Today's laptops have been segmented and compartmentalized
into two or three distinct categories. The largest notebooks typically weight
7+ pounds and come with huge 15" screens, multiple media drives and
insanely hot and power hungry Pentium processors. Depending on what you
get, a laptop of this class will typically work for three or
so hours on battery power alone, all the while barbecuing your legs with its' heat.
Should you be carrying around the computer for a long time you will know full
well that 7lbs eventually feels a lot heavier.
The full-size notebook may be powerful and well equipped for the occasional business
trip, but if you are lugging around 8 pounds of computer gear with you
everyday, you're either going to need a really good bag like the Waterfield
, or intelligently decide its
time to shed some of that weight for the bare essentials.
Now just to be clear,
I'm not about to tell you that full-size notebooks don't have a very useful place in the
world of computing - that would just be insane. Notebooks and subnotebooks exist in
harmony and each class is designed with specific uses in mind. Full-sized notebooks, while portable,
are best used at a desk. Subnotebooks are best for situations where the user
is always moving around, away from both desk and power plug.
Take for example our little silvery NEC UltraLite.
Since it only weighs about 3lbs, and measures a scant 10.4" x 8.3" it is easily
held in one hand while the other is free to type. A full-size notebook
may have a 15" screen, but with its size and weight is damn near difficult
to hold in one hand and type on without being dropped to the floor.

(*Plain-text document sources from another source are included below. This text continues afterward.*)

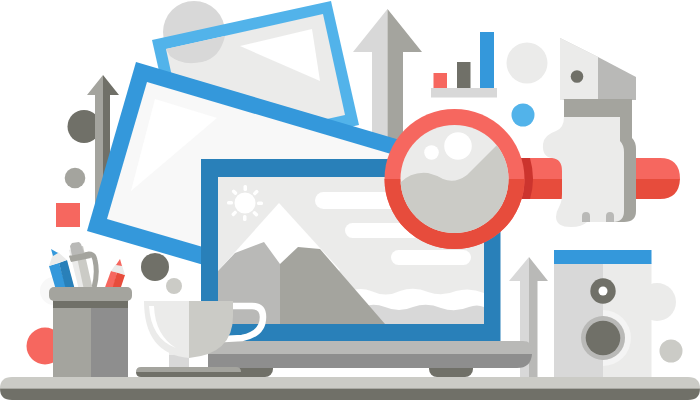
<!DOCTYPE html>
<html lang="en">
<head>
<meta charset="utf-8">
<title>Creative workspace</title>
<style>
:root{--white:#fff;--paper:#f8f8f8;--mist:#ebebea;--silver:#d8d8d8;--cloud:#cbcbc6;--fog:#b9b9b7;--stone:#a4a49e;--ash:#8e8e8e;--slate:#707068;--sky:#52b3ea;--blue:#3498db;--navy:#2980b9;--coral:#f6675f;--red:#e74c3c;--brick:#cc342e}
html,body{margin:0;background:var(--white);overflow:hidden}
svg{display:block;width:700px;height:400px}
.white{fill:var(--white)}.paper{fill:var(--paper)}.mist{fill:var(--mist)}.silver{fill:var(--silver)}.cloud{fill:var(--cloud)}.fog{fill:var(--fog)}.stone{fill:var(--stone)}.ash{fill:var(--ash)}.slate{fill:var(--slate)}.sky{fill:var(--sky)}.blue{fill:var(--blue)}.navy{fill:var(--navy)}.coral{fill:var(--coral)}.red{fill:var(--red)}.brick{fill:var(--brick)}
</style>
</head>
<body>
<svg viewBox="0 0 700 400" role="img" aria-label="Desk with a laptop, magnifying glass, charts, pencils, cup and speaker">
<defs>
<clipPath id="screen-area"><rect x="218" y="177" width="266" height="147"/></clipPath>
<clipPath id="lens-area"><circle cx="454.500" cy="179" r="54"/></clipPath>
<clipPath id="lower-half"><rect x="380" y="179" width="310" height="80"/></clipPath>
<rect id="sun-ray" x="243.500" y="185" width="3.500" height="6" rx="1.500"/>
</defs>

<g id="floating-dots">
<circle class="silver" cx="194" cy="32" r="31"/>
<circle class="slate" cx="84" cy="126.500" r="16.500"/>
<circle class="stone" cx="75" cy="178" r="10.300"/>
<rect class="coral" x="56" y="203" width="24" height="24"/>
<circle class="mist" cx="527" cy="63" r="20.500"/>
<circle class="sky" cx="523" cy="115" r="11.500"/>
<circle class="mist" cx="657" cy="302" r="19"/>
<circle class="cloud" cx="671" cy="351" r="11.500"/>
<circle class="coral" cx="45" cy="346" r="18.500"/>
<circle class="paper" cx="54" cy="291" r="14"/>
</g>

<g id="arrows">
<path class="stone" d="M87 95 103 75V210H95V95Z"/>
<path class="slate" d="M103 75 119 95H110V210H103Z"/>
<path class="silver" d="M353 52 387.500 9V160H372V52Z"/>
<path class="stone" d="M387.500 9 422 52H403V160H387.500Z"/>
<path class="silver" d="M509 281 529 257V377H520V281Z"/>
<path class="fog" d="M529 257 548 281H537.500V377H529Z"/>
</g>

<g id="bar-chart">
<rect class="silver" x="431" y="88" width="66" height="9.500"/>
<rect class="coral" x="433.500" y="73" width="13.500" height="15"/>
<rect class="slate" x="457" y="62" width="13.500" height="26"/>
<rect class="blue" x="480" y="32" width="14" height="56"/>
</g>

<g id="small-frame">
<polygon class="sky" points="152,40 331,1 359,125 180,164"/>
<polygon class="mist" points="166,49 323,14 345,115 188,150"/>
<polygon class="white" points="240,46 312,29 320,81"/>
<path class="silver" d="M166 49 225 36Q220 58 202 62 182 66 170 56Z"/>
</g>

<g id="large-frame">
<polygon class="blue" points="136,62 410,143 362,311 87,231"/>
<polygon class="paper" points="147,82 391,154 350,290 107,219"/>
<polygon class="white" points="155,99 217,118 131,191"/>
</g>

<g id="side-dots">
<circle class="slate" cx="155" cy="267" r="14"/>
<circle class="cloud" cx="174" cy="286" r="8"/>
</g>

<g id="laptop">
<rect class="navy" x="201" y="159" width="299.500" height="185"/>
<rect class="mist" x="218" y="177" width="266" height="147"/>
<g clip-path="url(#screen-area)">
<g id="sun" class="white">
<circle cx="245" cy="203" r="10.500"/>
<use href="#sun-ray"/>
<use href="#sun-ray" transform="rotate(45 245 203)"/>
<use href="#sun-ray" transform="rotate(90 245 203)"/>
<use href="#sun-ray" transform="rotate(135 245 203)"/>
<use href="#sun-ray" transform="rotate(180 245 203)"/>
<use href="#sun-ray" transform="rotate(225 245 203)"/>
<use href="#sun-ray" transform="rotate(270 245 203)"/>
<use href="#sun-ray" transform="rotate(315 245 203)"/>
</g>
<g id="clouds" class="white">
<rect x="315" y="192" width="110" height="17" rx="8.500"/>
<rect x="345" y="223" width="100" height="15" rx="7.500"/>
<rect x="391" y="250" width="80" height="15" rx="7.500"/>
</g>
<g id="sea">
<path class="white" d="M345 294Q358 286 371 291 386 298 400 291 414 286 428 292 442 297 456 291 470 287 484 293V324H345Z"/>
<path class="silver" d="M360 308Q372 302 385 307 399 313 413 307 427 302 441 308 455 313 469 307 477 304 484 307V324H360Z"/>
</g>
<g id="mountain">
<polygon class="white" points="218,271 279,203 340,270 300,290 218,290"/>
<polygon class="fog" points="218,271 235,253 264,242 280,264 280,324 218,324"/>
<polygon class="stone" points="280,264 298,247 320,249 385,324 280,324"/>
</g>
</g>
<rect class="slate" x="229" y="360" width="44" height="17" rx="8"/>
<rect class="slate" x="429" y="360" width="44" height="17" rx="8"/>
<path class="fog" d="M190 341H523Q532 341 532 350V354H190Z"/>
<path class="ash" d="M190 354H532Q531 368 517 368H190Z"/>
</g>

<g id="magnifier">
<path class="coral" d="M510 158H660Q680 158 680 179H510Z"/>
<path class="red" d="M510 179H680Q679 199 660 199H510Z"/>
<path class="brick" d="M515 158H530Q536 179 530 199H515Z"/>
<circle class="coral" cx="454.500" cy="179" r="70"/>
<circle class="red" cx="454.500" cy="179" r="70" clip-path="url(#lower-half)"/>
<circle class="mist" cx="454.500" cy="179" r="54"/>
<path class="cloud" clip-path="url(#lens-area)" d="M398 185Q410 171 428 173 436 175 443 179 455 184 467 175L500 142 520 160V240H398Z"/>
<circle class="white" cx="458" cy="146" r="13.800"/>
<circle class="white" cx="431.500" cy="152.500" r="7.300"/>
</g>

<g id="hand">
<polygon class="mist" points="560,38 598,57 598,100 560,100"/>
<polygon class="fog" points="598,57 636,77 636,100 598,100"/>
<polygon class="silver" points="560,38 598,57 598,100 564,100 560,98"/>
<polygon class="mist" points="560,38 598,57 598,99 560,99"/>
<circle class="slate" cx="577" cy="76.500" r="6.300"/>
<path class="stone" d="M564 99H632V138Q636 142 636 149V211Q636 222 624 222H600V125H564Z"/>
<path class="mist" d="M564 117H620V141Q624 145 624 152V211Q624 222 613 222H587Q582 227 571 227 556 227 556 217 556 212 559 207 562 202 562 194V171Q562 159 552 158 542 157 543 144 544 135 556 131 564 128 564 117Z"/>
<path class="fog" d="M582 222V216Q582 212 586 212T590 216V222ZM606 222V216Q606 212 610 212T614 216V222Z"/>
</g>

<g id="speaker">
<rect class="mist" x="554" y="263" width="97.500" height="114"/>
<rect class="silver" x="554" y="263" width="49" height="114"/>
<rect class="blue" x="554" y="250" width="97.500" height="14"/>
<circle class="slate" cx="603" cy="291" r="12.700"/>
<circle class="white" cx="603" cy="291" r="4.500"/>
<path class="mist" d="M603 310A28 28 0 0 1 603 366Z"/>
<path class="white" d="M603 310A28 28 0 0 1 603 366V360A22 22 0 0 0 603 316Z" opacity=".45"/>
<circle class="fog" cx="603" cy="338" r="22"/>
<circle class="slate" cx="603" cy="338" r="17.300"/>
</g>

<g id="pencil-pot">
<g id="blue-pencil">
<polygon class="blue" points="49,266 59,263 67,290 56,290"/>
<polygon class="navy" points="59,263 67,260 75,290 66,290"/>
<polygon class="mist" points="49,266 53,254 58,252 67,260"/>
<polygon class="blue" points="51,249 58,253 53,256"/>
</g>
<g id="pen">
<path d="M70 258 89 254Q94 254 95 260 98 273 94 288" fill="none" stroke="var(--stone)" stroke-width="5"/>
<polygon class="mist" points="69,250 76,248 87,290 79,290"/>
<polygon class="cloud" points="75,248 83,246 93,290 84,290"/>
<path class="fog" d="M70 246 72 243 79 242 81 244 84 253 72 256Z"/>
<polygon class="stone" points="69,256 89,252 91,258 71,262"/>
</g>
<g id="red-pencil">
<polygon class="coral" points="111,271 117,272 113,290 104,290"/>
<polygon class="red" points="117,272 125,275 120,290 112,290"/>
<polygon class="mist" points="111,271 116,264 122,265 125,275"/>
<polygon class="coral" points="120,259 122,266 116,265"/>
</g>
<rect class="stone" x="53" y="298" width="38" height="79"/>
<rect class="ash" x="91" y="298" width="37" height="79"/>
<rect class="slate" x="53" y="300" width="75" height="8"/>
<rect class="stone" x="49" y="287" width="83" height="14" rx="5"/>
</g>

<g id="cup">
<path d="M229 306H252Q263 306 263 317 263 334 242 338L224 339" fill="none" stroke="var(--white)" stroke-width="6.500"/>
<path class="mist" d="M169 350H189V368H169Z"/>
<path class="silver" d="M169 355H189V368H169Z"/>
<path class="white" d="M189 350H208V368H189Z"/>
<path class="mist" d="M144 301H189V358Q144 354 144 301Z"/>
<path class="cloud" d="M189 301H233V316Q233 354 189 358Z"/>
<path class="white" d="M149 306H154Q155 335 176 348 151 339 149 306Z"/>
<path class="stone" d="M141 367H236Q241 367 241 372H136Q136 367 141 367Z"/>
<path class="slate" d="M136 372H241Q241 377 236 377H141Q136 377 136 372Z"/>
</g>

<g id="desk">
<path class="cloud" d="M12 377H688Q700 377 700 388.500H0Q0 377 12 377Z"/>
<path class="slate" d="M0 388.500H700Q700 400 688 400H12Q0 400 0 388.500Z"/>
</g>
</svg>
</body>
</html>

Feel free to test this theory with your own notebook if you like.
Of course the pundits to the emerging
class of sub-notebooks will all bring up the driveless point, and in a way they
are right - a driveless notebook is not that useful when you're far from the
network and need to move some data to or form the hard drive. Lacking a floppy
or a CDROM the notebook looses a lot of its real world usefulness.
However what those legacy folk are missing is the real question.
That question being how often do transfer data to a floppy, or load up a
CD-ROM? More likely than not, if you're in the field you'll find yourself
working madly away on the keyboard with little need for the disc drives. [The
emphasis in that sentence is on WORKING , not watching DVD's,
or reinstalling Office XP on that 20 hour flight to Taipei.]
And therein lies the beauty of the sub-notebook formfactor. In its most essential configuration the notebook is
trimmed down to just a display, a keyboard, a hard drive, and a
few vital data ports. The end result is incredibly compact, lightweight, highly portable
and expandable. When drives are needed they can be added by simply connecting a
USB cable. When they aren't, you needn't lug around the extra weight.
Japanese consumers have flocked to the subnotebook formfactor,
and as a result there are many different notebooks available on the market
there. North American users are really only now starting to see the added versatility
and benefits of the subnotebook. Now this isn't to say that full-sized
notebooks are going the way of the dodo, as that is hardly true,
rather it is more akin to choosing the right tool for the
right job. And in that same sense, the Crusoe processor is inherently the better
processor for this formfactor. Its' light power requirements and low thermal outputs are optimal
for subnotebooks where the key features are lightweight and longer battery life.